                        evidence_card=[2, 2])
cpd_xray = TabularCPD(variable='Xray', variable_card=2,
                      values=[[0.9, 0.2], [0.1, 0.8]],
                      evidence=['Cancer'], evidence_card=[2])
cpd_dysp = TabularCPD(variable='Dyspnoea', variable_card=2,
                      values=[[0.65, 0.3], [0.35, 0.7]],
                      evidence=['Cancer'], evidence_card=[2])

3.3. Step 3: Add the CPDs to the model.

After defining the model parameters, we can now add them to the model using add_cpds method. The check_model method can also be used to verify if the CPDs are correctly defined for the model structure.

[5]:
# Associating the parameters with the model structure.
cancer_model.add_cpds(cpd_poll, cpd_smoke, cpd_cancer, cpd_xray, cpd_dysp)

# Checking if the cpds are valid for the model.
cancer_model.check_model()
[5]:
True

3.4. Step 4: Run basic operations on the model

[8]:
# Check for d-separation between variables
print(cancer_model.is_dconnected('Pollution', 'Smoker'))
print(cancer_model.is_dconnected('Pollution', 'Smoker', observed=['Cancer']))
False
True
[9]:
# Get all d-connected nodes

cancer_model.active_trail_nodes('Pollution')
[9]:
{'Pollution': {'Cancer', 'Dyspnoea', 'Pollution', 'Xray'}}
[10]:
# List local independencies for a node

cancer_model.local_independencies('Xray')
[10]:
(Xray ⟂ Smoker, Pollution, Dyspnoea | Cancer)
[11]:
# Get all model implied independence conditions

cancer_model.get_independencies()
[11]:
(Xray ⟂ Smoker, Pollution, Dyspnoea | Cancer)
(Xray ⟂ Pollution, Dyspnoea | Smoker, Cancer)
(Xray ⟂ Smoker, Dyspnoea | Pollution, Cancer)
(Xray ⟂ Smoker, Pollution | Cancer, Dyspnoea)
(Xray ⟂ Dyspnoea | Smoker, Pollution, Cancer)
(Xray ⟂ Pollution | Smoker, Cancer, Dyspnoea)
(Xray ⟂ Smoker | Pollution, Cancer, Dyspnoea)
(Smoker ⟂ Pollution)
(Smoker ⟂ Xray, Dyspnoea | Cancer)
(Smoker ⟂ Xray, Dyspnoea | Pollution, Cancer)
(Smoker ⟂ Dyspnoea | Xray, Cancer)
(Smoker ⟂ Xray | Cancer, Dyspnoea)
(Smoker ⟂ Dyspnoea | Pollution, Xray, Cancer)
(Smoker ⟂ Xray | Pollution, Cancer, Dyspnoea)
(Pollution ⟂ Smoker)
(Pollution ⟂ Xray, Dyspnoea | Cancer)
(Pollution ⟂ Xray, Dyspnoea | Smoker, Cancer)
(Pollution ⟂ Dyspnoea | Xray, Cancer)
(Pollution ⟂ Xray | Cancer, Dyspnoea)
(Pollution ⟂ Dyspnoea | Smoker, Xray, Cancer)
(Pollution ⟂ Xray | Smoker, Cancer, Dyspnoea)
(Dyspnoea ⟂ Smoker, Pollution, Xray | Cancer)
(Dyspnoea ⟂ Pollution, Xray | Smoker, Cancer)
(Dyspnoea ⟂ Smoker, Xray | Pollution, Cancer)
(Dyspnoea ⟂ Smoker, Pollution | Xray, Cancer)
(Dyspnoea ⟂ Xray | Smoker, Pollution, Cancer)
(Dyspnoea ⟂ Pollution | Smoker, Xray, Cancer)
(Dyspnoea ⟂ Smoker | Pollution, Xray, Cancer)

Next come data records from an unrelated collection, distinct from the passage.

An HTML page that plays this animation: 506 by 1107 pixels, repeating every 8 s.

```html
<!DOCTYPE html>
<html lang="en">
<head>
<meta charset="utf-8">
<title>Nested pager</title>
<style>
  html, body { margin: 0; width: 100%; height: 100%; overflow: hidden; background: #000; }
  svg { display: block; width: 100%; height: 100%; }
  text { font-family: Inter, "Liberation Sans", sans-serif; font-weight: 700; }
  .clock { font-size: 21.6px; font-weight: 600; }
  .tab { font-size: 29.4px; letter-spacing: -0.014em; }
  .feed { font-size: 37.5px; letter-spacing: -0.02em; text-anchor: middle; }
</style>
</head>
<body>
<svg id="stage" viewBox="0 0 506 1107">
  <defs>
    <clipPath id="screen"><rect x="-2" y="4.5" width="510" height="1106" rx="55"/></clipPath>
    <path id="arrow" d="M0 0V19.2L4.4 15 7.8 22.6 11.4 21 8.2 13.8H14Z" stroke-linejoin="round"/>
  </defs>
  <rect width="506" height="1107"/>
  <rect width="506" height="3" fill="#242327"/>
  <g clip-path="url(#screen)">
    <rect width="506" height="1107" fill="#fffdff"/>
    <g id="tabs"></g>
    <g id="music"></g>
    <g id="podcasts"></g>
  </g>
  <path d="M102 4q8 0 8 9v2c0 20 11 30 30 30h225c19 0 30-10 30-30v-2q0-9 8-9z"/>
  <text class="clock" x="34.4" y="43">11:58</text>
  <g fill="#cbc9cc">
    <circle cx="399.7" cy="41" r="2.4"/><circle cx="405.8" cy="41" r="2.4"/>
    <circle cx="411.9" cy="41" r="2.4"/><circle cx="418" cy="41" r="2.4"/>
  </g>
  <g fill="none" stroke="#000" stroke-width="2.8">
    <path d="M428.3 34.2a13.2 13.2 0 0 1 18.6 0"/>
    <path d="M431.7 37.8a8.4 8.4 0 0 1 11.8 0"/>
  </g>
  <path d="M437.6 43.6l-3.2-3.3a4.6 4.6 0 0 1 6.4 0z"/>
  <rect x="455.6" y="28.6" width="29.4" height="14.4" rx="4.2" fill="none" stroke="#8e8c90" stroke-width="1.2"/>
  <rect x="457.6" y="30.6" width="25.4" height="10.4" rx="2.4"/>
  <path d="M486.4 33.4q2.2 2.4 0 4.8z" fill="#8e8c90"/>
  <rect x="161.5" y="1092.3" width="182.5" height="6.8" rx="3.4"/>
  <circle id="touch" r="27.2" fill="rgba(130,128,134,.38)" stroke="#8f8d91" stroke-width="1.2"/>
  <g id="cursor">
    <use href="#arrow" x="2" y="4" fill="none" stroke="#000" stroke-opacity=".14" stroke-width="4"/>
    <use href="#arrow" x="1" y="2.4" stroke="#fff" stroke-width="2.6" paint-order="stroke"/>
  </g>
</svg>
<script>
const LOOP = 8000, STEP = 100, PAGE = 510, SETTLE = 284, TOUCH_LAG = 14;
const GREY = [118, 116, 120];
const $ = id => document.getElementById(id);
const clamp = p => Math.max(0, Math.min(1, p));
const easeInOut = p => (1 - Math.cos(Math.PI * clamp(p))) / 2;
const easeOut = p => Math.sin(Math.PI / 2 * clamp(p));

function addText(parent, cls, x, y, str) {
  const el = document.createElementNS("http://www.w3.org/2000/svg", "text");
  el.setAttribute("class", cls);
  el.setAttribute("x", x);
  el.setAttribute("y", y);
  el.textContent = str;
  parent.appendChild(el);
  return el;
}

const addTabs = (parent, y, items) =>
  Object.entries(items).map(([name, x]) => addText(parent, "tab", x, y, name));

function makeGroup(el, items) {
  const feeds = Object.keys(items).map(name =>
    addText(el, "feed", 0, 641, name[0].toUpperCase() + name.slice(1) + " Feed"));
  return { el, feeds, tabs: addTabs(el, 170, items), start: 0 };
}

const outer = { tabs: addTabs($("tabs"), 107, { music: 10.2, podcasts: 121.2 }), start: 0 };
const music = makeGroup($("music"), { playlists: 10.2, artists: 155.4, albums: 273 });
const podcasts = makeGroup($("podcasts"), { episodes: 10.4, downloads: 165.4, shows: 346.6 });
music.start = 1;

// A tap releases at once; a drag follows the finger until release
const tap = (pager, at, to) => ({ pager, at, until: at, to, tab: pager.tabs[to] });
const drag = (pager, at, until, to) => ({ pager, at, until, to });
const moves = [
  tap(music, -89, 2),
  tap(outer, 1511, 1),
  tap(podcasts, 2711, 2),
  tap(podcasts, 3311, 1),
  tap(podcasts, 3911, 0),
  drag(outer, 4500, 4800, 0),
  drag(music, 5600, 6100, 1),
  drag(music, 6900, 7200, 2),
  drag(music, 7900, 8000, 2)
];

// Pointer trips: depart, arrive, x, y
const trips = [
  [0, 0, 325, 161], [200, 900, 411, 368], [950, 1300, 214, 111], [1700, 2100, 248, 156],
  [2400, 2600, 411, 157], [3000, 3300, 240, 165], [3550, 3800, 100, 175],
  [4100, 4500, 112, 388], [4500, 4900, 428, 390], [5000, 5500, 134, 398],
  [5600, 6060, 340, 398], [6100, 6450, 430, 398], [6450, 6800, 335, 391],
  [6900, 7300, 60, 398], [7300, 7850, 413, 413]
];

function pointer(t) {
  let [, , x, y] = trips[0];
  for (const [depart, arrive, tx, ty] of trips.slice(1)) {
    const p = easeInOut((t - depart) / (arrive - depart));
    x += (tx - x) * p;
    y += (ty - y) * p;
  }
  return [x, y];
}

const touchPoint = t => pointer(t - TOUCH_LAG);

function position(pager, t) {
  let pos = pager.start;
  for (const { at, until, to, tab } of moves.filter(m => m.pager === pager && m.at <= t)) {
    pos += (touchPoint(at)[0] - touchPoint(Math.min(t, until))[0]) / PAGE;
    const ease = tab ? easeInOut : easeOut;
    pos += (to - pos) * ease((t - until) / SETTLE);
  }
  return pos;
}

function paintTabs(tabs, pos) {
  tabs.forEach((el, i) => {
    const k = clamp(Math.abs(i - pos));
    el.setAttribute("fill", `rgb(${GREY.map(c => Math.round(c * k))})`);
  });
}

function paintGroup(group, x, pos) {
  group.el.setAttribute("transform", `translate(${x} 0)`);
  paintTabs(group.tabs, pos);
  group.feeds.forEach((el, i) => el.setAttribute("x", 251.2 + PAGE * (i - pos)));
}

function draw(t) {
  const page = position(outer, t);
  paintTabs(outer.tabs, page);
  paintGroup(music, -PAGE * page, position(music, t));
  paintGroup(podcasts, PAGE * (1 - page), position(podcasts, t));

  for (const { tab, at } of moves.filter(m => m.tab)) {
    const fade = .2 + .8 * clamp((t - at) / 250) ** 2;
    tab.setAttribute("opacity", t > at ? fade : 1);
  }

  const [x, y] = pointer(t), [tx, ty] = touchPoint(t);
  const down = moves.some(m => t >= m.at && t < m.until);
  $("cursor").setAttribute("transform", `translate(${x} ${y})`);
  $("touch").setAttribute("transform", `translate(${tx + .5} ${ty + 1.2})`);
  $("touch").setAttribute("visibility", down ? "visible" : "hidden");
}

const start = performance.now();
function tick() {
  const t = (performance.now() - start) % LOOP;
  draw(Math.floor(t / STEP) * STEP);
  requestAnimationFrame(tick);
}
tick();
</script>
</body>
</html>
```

3.4.1. Loading example models

To quickly try out different features, pgmpy also has the functionality to directly load some example models from the bnlearn repository.

[12]:
from pgmpy.utils import get_example_model

model = get_example_model('cancer')
print("Nodes in the model:", model.nodes())
print("Edges in the model:", model.edges())
model.get_cpds()
Nodes in the model: ['Pollution', 'Smoker', 'Cancer', 'Xray', 'Dyspnoea']
Edges in the model: [('Pollution', 'Cancer'), ('Smoker', 'Cancer'), ('Cancer', 'Xray'), ('Cancer', 'Dyspnoea')]
[12]:
[<TabularCPD representing P(Cancer:2 | Pollution:2, Smoker:2) at 0x7fbbbcdffee0>,
 <TabularCPD representing P(Dyspnoea:2 | Cancer:2) at 0x7fbbbcdff4f0>,
 <TabularCPD representing P(Pollution:2) at 0x7fbbbcdffa30>,
 <TabularCPD representing P(Smoker:2) at 0x7fbbbcdff7f0>,
 <TabularCPD representing P(Xray:2 | Cancer:2) at 0x7fbbbcdff790>]